Fixing social media

Leslie Stebbins
Friday, Mar 24, 2023

There has been a sea change in how we view our broken digital public spaces. We now understand that the intentional design practices of large tech companies are amplifying misinformation and vitriol to keep us engaged and online to increase their advertising revenues. A Seattle school district recently filed suit against Facebook, Instagram, Snapchat, YouTube, TikTok and Google claiming that they deliberately addict children to their platforms and serve up harmful content and misinformation that encourages anxiety, depression, eating disorders, cyberbullying and self-harm. Hundreds of families have also filed individual lawsuits alleging harm. Legal analysts are comparing these early cases to ones filed against Big Tobacco, and more recently, Big Pharma.
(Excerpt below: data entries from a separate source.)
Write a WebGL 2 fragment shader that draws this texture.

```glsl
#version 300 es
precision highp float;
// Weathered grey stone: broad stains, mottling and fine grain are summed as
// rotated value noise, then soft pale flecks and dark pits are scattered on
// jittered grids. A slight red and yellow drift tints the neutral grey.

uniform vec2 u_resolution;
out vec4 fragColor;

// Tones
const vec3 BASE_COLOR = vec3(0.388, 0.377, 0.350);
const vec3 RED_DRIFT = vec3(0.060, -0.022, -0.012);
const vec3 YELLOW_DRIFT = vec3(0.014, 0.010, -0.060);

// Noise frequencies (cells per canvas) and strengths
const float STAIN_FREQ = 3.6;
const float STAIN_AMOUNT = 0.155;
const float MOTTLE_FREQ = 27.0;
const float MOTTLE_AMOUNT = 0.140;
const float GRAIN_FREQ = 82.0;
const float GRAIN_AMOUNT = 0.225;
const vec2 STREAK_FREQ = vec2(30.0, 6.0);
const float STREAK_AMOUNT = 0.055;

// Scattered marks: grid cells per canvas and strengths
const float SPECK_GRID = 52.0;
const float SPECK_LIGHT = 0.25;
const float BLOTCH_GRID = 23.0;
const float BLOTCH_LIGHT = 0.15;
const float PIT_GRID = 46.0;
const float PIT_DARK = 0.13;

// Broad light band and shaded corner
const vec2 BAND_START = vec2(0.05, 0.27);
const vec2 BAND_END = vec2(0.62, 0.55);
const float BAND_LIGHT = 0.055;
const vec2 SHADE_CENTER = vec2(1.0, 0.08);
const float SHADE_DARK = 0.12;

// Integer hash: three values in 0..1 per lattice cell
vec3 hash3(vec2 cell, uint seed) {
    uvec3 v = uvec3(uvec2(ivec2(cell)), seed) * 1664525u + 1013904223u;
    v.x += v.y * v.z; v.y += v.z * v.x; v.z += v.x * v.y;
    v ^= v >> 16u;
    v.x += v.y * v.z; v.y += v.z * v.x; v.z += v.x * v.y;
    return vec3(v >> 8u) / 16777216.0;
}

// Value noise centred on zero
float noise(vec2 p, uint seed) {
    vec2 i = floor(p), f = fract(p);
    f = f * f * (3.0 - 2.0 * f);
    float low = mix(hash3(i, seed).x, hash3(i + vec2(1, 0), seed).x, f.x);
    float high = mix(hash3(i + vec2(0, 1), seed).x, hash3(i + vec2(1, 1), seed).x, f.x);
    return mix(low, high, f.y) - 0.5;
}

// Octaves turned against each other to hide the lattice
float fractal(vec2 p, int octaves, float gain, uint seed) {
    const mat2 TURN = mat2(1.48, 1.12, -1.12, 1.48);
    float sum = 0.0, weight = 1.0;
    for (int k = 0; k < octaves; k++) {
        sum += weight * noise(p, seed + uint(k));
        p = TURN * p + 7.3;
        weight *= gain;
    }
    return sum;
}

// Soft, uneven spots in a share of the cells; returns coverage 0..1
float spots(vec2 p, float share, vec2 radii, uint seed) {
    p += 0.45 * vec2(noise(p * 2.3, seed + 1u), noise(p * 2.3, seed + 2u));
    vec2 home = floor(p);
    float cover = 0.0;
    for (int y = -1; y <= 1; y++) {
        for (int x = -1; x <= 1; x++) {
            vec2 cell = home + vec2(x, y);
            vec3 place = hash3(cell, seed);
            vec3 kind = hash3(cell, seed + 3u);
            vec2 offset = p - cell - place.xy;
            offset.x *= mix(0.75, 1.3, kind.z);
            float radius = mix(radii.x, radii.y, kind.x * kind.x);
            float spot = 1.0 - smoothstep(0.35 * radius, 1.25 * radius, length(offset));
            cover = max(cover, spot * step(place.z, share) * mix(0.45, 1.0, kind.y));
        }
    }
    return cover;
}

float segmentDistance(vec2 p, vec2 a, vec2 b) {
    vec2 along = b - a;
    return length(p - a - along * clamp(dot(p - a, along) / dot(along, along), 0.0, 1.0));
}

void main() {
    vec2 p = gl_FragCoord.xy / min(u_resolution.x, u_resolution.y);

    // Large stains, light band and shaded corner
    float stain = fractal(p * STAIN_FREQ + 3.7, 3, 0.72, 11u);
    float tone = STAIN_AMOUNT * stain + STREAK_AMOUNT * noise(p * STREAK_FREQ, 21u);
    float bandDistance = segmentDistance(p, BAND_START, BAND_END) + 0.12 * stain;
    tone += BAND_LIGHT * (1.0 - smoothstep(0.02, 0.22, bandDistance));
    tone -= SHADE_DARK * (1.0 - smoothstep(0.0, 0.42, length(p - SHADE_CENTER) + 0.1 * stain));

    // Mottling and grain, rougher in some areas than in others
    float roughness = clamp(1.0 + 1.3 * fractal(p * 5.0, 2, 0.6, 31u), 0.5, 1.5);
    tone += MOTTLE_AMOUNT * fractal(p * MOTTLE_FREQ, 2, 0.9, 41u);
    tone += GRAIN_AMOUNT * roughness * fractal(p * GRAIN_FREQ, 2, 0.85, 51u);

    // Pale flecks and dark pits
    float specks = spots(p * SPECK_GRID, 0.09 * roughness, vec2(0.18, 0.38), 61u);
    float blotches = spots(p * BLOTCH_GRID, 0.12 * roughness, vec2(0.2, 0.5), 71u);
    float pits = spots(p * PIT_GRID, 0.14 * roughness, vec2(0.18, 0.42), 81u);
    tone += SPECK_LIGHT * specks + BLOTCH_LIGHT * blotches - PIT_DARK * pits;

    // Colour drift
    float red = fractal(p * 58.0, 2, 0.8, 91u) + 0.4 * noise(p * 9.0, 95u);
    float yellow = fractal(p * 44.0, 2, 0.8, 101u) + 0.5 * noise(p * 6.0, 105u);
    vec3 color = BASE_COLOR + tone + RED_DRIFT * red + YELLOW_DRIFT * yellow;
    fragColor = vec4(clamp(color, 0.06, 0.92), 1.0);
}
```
For the last four years, I have been steeped in research – across many disciplines – focusing on solutions to our information crisis. I had worried that our information crisis might be hopeless and that I was wasting my time. Instead, I found that we now have many tools and design strategies already at hand that can repair our broken online spaces without jeopardizing free speech. The Aspen Institute recently concluded that possibly the biggest lie being told about misinformation and toxic behavior online is that the crisis is uncontainable. It is not. We need to require social media platforms to change their underlying design that monetizes engagement. We need to demand that they work harder to prioritize the public good.

Changing our social media platforms will not be easy or quick, but we must continue to push forward. At the same time, we are expanding our media literacy programs beyond teaching skills, such as evaluating sources and critical thinking. Social media spaces are designed to encourage passivity by encouraging users to hit “like” and “share.” We are now teaching students to have more agency in interacting with these spaces. Education reformers – from John Dewey to bell hooks – have pushed for education to move beyond simply the passing on of current knowledge. Education needs to help students learn to question, explore alternatives, and demand change.

What might it look like if students could learn about their digital spaces while at the same time working to improve them? What if students could help build the kinds of online worlds they themselves want to live in? What if learning could include helping reform the underlying structures that are producing these unhealthy digital worlds?

Good news! It’s already happening. From second graders to college students, we have students involved and working on solutions. By promoting agency, we are encouraging students to actively construct new online worlds rather than passively accepting the designs laid out by Silicon Valley.

New teaching strategies such as critical media literacy, design thinking, and civic media literacies are helping students analyze and explore the complexity of online spaces while at the same time finding ways to create new digital worlds that can be of greater benefit to society.

Excerpted: ‘Enlisting Students in the Fight for Healthier Online Public Spaces’.